It’s clear Tesla wants to maintain its position as the most accessible charging connector, even if it’s hard to imagine automakers who are in direct competition with Tesla adopting its charging standard. That being said, Tesla states in its blog post that its NACS chargers are “half the size and twice as powerful” when compared to CCS chargers.
That difference in efficiency may be enough to persuade some automakers to switch over.
There’s also another potential benefit to Tesla opening up its charging design: money. As noted by Electrek, if Tesla gets even one automaker to use NACS, it would qualify the EV titan for federal funding to expand its Supercharger network.
At this point, opening up its charging standard could be a savvier business move than keeping competitors locked out of its formidable charging network.
While increasingly less of a nightmare, charging infrastructure in the U.S. is still woefully inadequate for many motorists.
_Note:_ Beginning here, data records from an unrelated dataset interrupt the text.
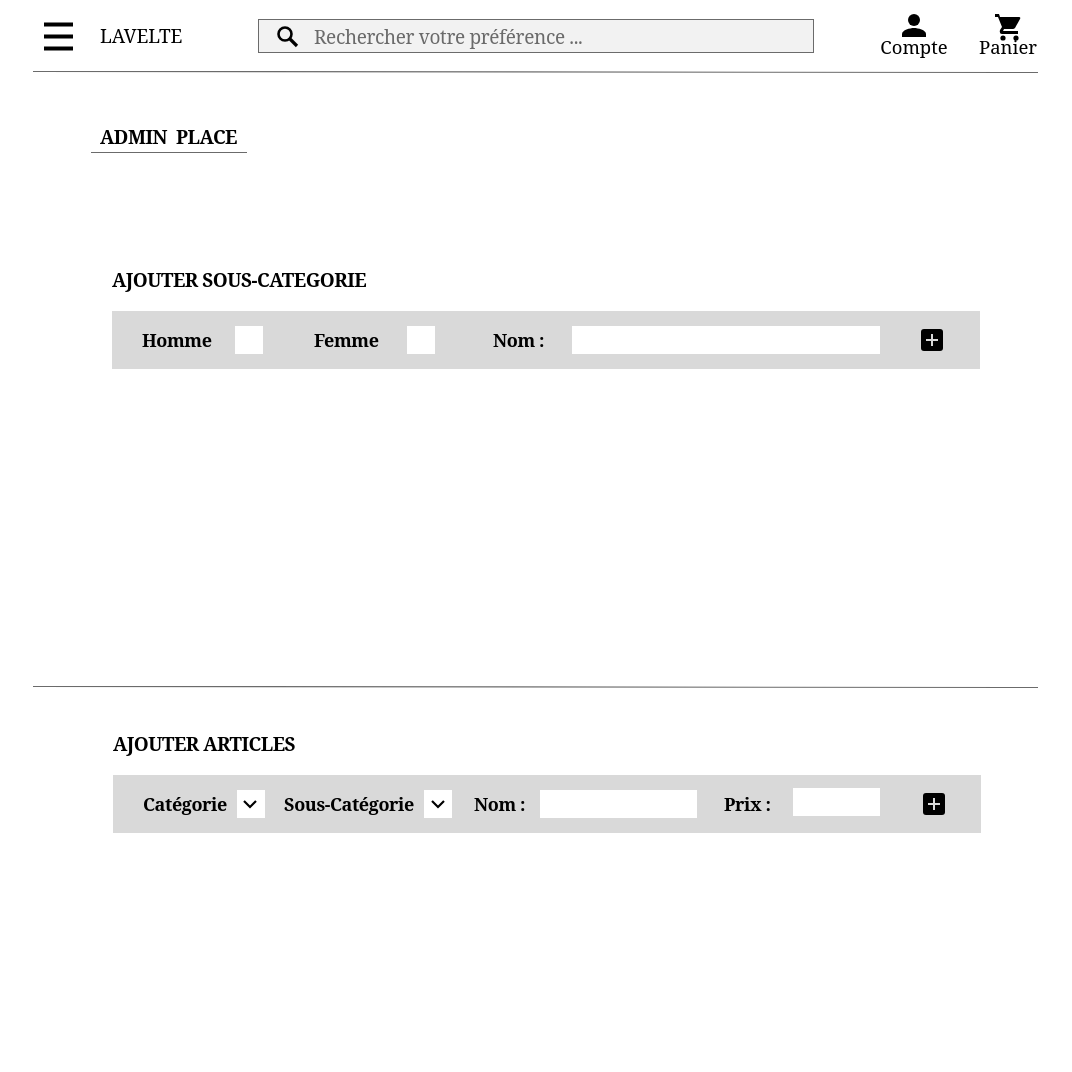
<!DOCTYPE html>
<html lang="fr">
<head>
<meta charset="utf-8">
<title>Admin place</title>
<style>
:root {
  --ink: #000;
  --paper: #fff;
  --panel: #d9d9d9;
  --search-fill: #f2f2f2;
  --line: #6b6b6b;
  --hint: #6a6a6a;
}
* { box-sizing: border-box; margin: 0; padding: 0; }
html, body { width: 1072px; height: 1072px; overflow: hidden; }
body {
  background: var(--paper);
  color: var(--ink);
  font-family: "Noto Serif", "Droid Serif", serif;
  font-size: 18.5px;
  line-height: 24px;
  white-space: nowrap;
}
svg { display: block; }
a { color: inherit; text-decoration: none; }

.topbar {
  display: grid;
  grid-template-columns: 56px 158px 556px 66px 68px 31px 58px;
  align-items: center;
  height: 70px;
  padding: 2px 0 0 44px;
}
.brand { font-size: 19px; }
.search {
  display: flex;
  align-items: center;
  height: 34px;
  padding-left: 17px;
  gap: 15px;
  background: var(--search-fill);
  border: 1px solid var(--line);
}
.search span { color: var(--hint); font-size: 19px; letter-spacing: -.35px; padding-top: 2px; }
.action { position: relative; height: 68px; padding-top: 33px; text-align: center; display: flex; justify-content: center; }
.action svg { position: absolute; top: 12px; }
.action span { position: relative; }
.account { grid-column: 5; }
.cart { grid-column: 7; }

.divider { margin-left: 33px; }
.divider line { stroke: var(--line); stroke-width: 1.2; }

h1, h2 { font-size: 19px; font-weight: 600; letter-spacing: -.5px; }
h1 {
  width: 156px;
  height: 28px;
  margin: 51px 0 0 91px;
  padding-left: 9px;
  line-height: 25px;
  border-bottom: 1px solid var(--line);
  white-space: pre;
}
.subcategories { margin: 115px 0 316px 112px; }
.articles { margin: 43px 0 0 113px; }
.panel {
  display: grid;
  align-items: center;
  width: 868px;
  height: 58px;
  margin-top: 19px;
  padding-left: 30px;
  background: var(--panel);
  font-size: 18px;
  font-weight: 600;
  letter-spacing: -.4px;
}
.subcategories .panel { grid-template-columns: 93px 79px 93px 86px 79px 349px 22px; }
.articles .panel { grid-template-columns: 94px 47px 140px 50px 66px 184px 69px 130px 22px; }
.box { width: 28px; height: 28px; background: var(--paper); }
.field { height: 28px; background: var(--paper); }
.name-wide { width: 308px; }
.name { width: 157px; }
.price { width: 87px; }
.raised { position: relative; top: -2px; }
</style>
</head>
<body>
<svg width="0" height="0" style="position:absolute" aria-hidden="true">
  <defs>
    <g id="add-icon">
      <rect width="22" height="22" rx="3"/>
      <path d="M11 5v12M5 11h12" stroke="#d9d9d9" stroke-width="2"/>
    </g>
    <path id="chevron" d="M8 11l6 6 6-6" fill="none" stroke="#000" stroke-width="2.2"/>
  </defs>
</svg>

<header class="topbar">
  <a class="menu" href="#" aria-label="Menu">
    <svg width="29" height="29"><path d="M0 2.5h29M0 14.5h29M0 26.5h29" stroke="#000" stroke-width="4"/></svg>
  </a>
  <a class="brand" href="#">LAVELTE</a>
  <div class="search">
    <svg width="23" height="23" fill="none" stroke="#000" stroke-width="2.6">
      <circle cx="9" cy="9" r="6.5"/>
      <path d="M13 13l8 8" stroke-width="3.2"/>
    </svg>
    <span>Rechercher votre préférence ...</span>
  </div>
  <a class="action account" href="#">
    <svg width="24" height="24"><circle cx="12" cy="6" r="6"/><path d="M0 23v-3c0-4 8-6 12-6s12 2 12 6v3z"/></svg>
    <span>Compte</span>
  </a>
  <a class="action cart" href="#">
    <svg width="26" height="27">
      <path d="M0 0h4l1 3h19q2 0 1 2l-5 9q-1 1-2 1H9l-1 2h15v3H7q-3 0-2-4l2-3L3 3H0z"/>
      <circle cx="8" cy="24" r="2.6"/><circle cx="21" cy="24" r="2.6"/>
    </svg>
    <span>Panier</span>
  </a>
</header>
<svg class="divider" width="1006" height="4"><line x1="0" y1="1.5" x2="1005" y2="2.5"/></svg>

<main>
  <h1>ADMIN  PLACE</h1>

  <section class="subcategories">
    <h2>AJOUTER SOUS-CATEGORIE</h2>
    <div class="panel">
      <span>Homme</span>
      <span class="box"></span>
      <span>Femme</span>
      <span class="box"></span>
      <span>Nom :</span>
      <span class="field name-wide"></span>
      <a href="#" aria-label="Ajouter"><svg width="22" height="22"><use href="#add-icon"/></svg></a>
    </div>
  </section>

  <svg class="divider" width="1006" height="4"><line x1="0" y1="1.5" x2="1005" y2="2.5"/></svg>

  <section class="articles">
    <h2>AJOUTER ARTICLES</h2>
    <div class="panel">
      <span>Catégorie</span>
      <span class="box"><svg width="28" height="28"><use href="#chevron" x="-1"/></svg></span>
      <span>Sous-Catégorie</span>
      <span class="box"><svg width="28" height="28"><use href="#chevron"/></svg></span>
      <span>Nom :</span>
      <span class="field name"></span>
      <span>Prix :</span>
      <span class="field price raised"></span>
      <a href="#" aria-label="Ajouter"><svg width="22" height="22"><use href="#add-icon"/></svg></a>
    </div>
  </section>
</main>
</body>
</html>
That means the ability to use Tesla’s network could make owning an EV a lot more convenient. According to Tesla, its chargers currently outnumber CCS stations run by companies like Electrify America by a ratio of 2 to 1.
Mobile Battery Charger Whether Tesla’s competitive advantage will be enough to convince other EV brands to adopt its charger is another story entirely. The EV market is increasingly saturated, making competition fiercer than ever — not exactly the best environment for cross-brand collaboration. Still, the best, most effective tech usually wins in the end, and right now Tesla has a leg up.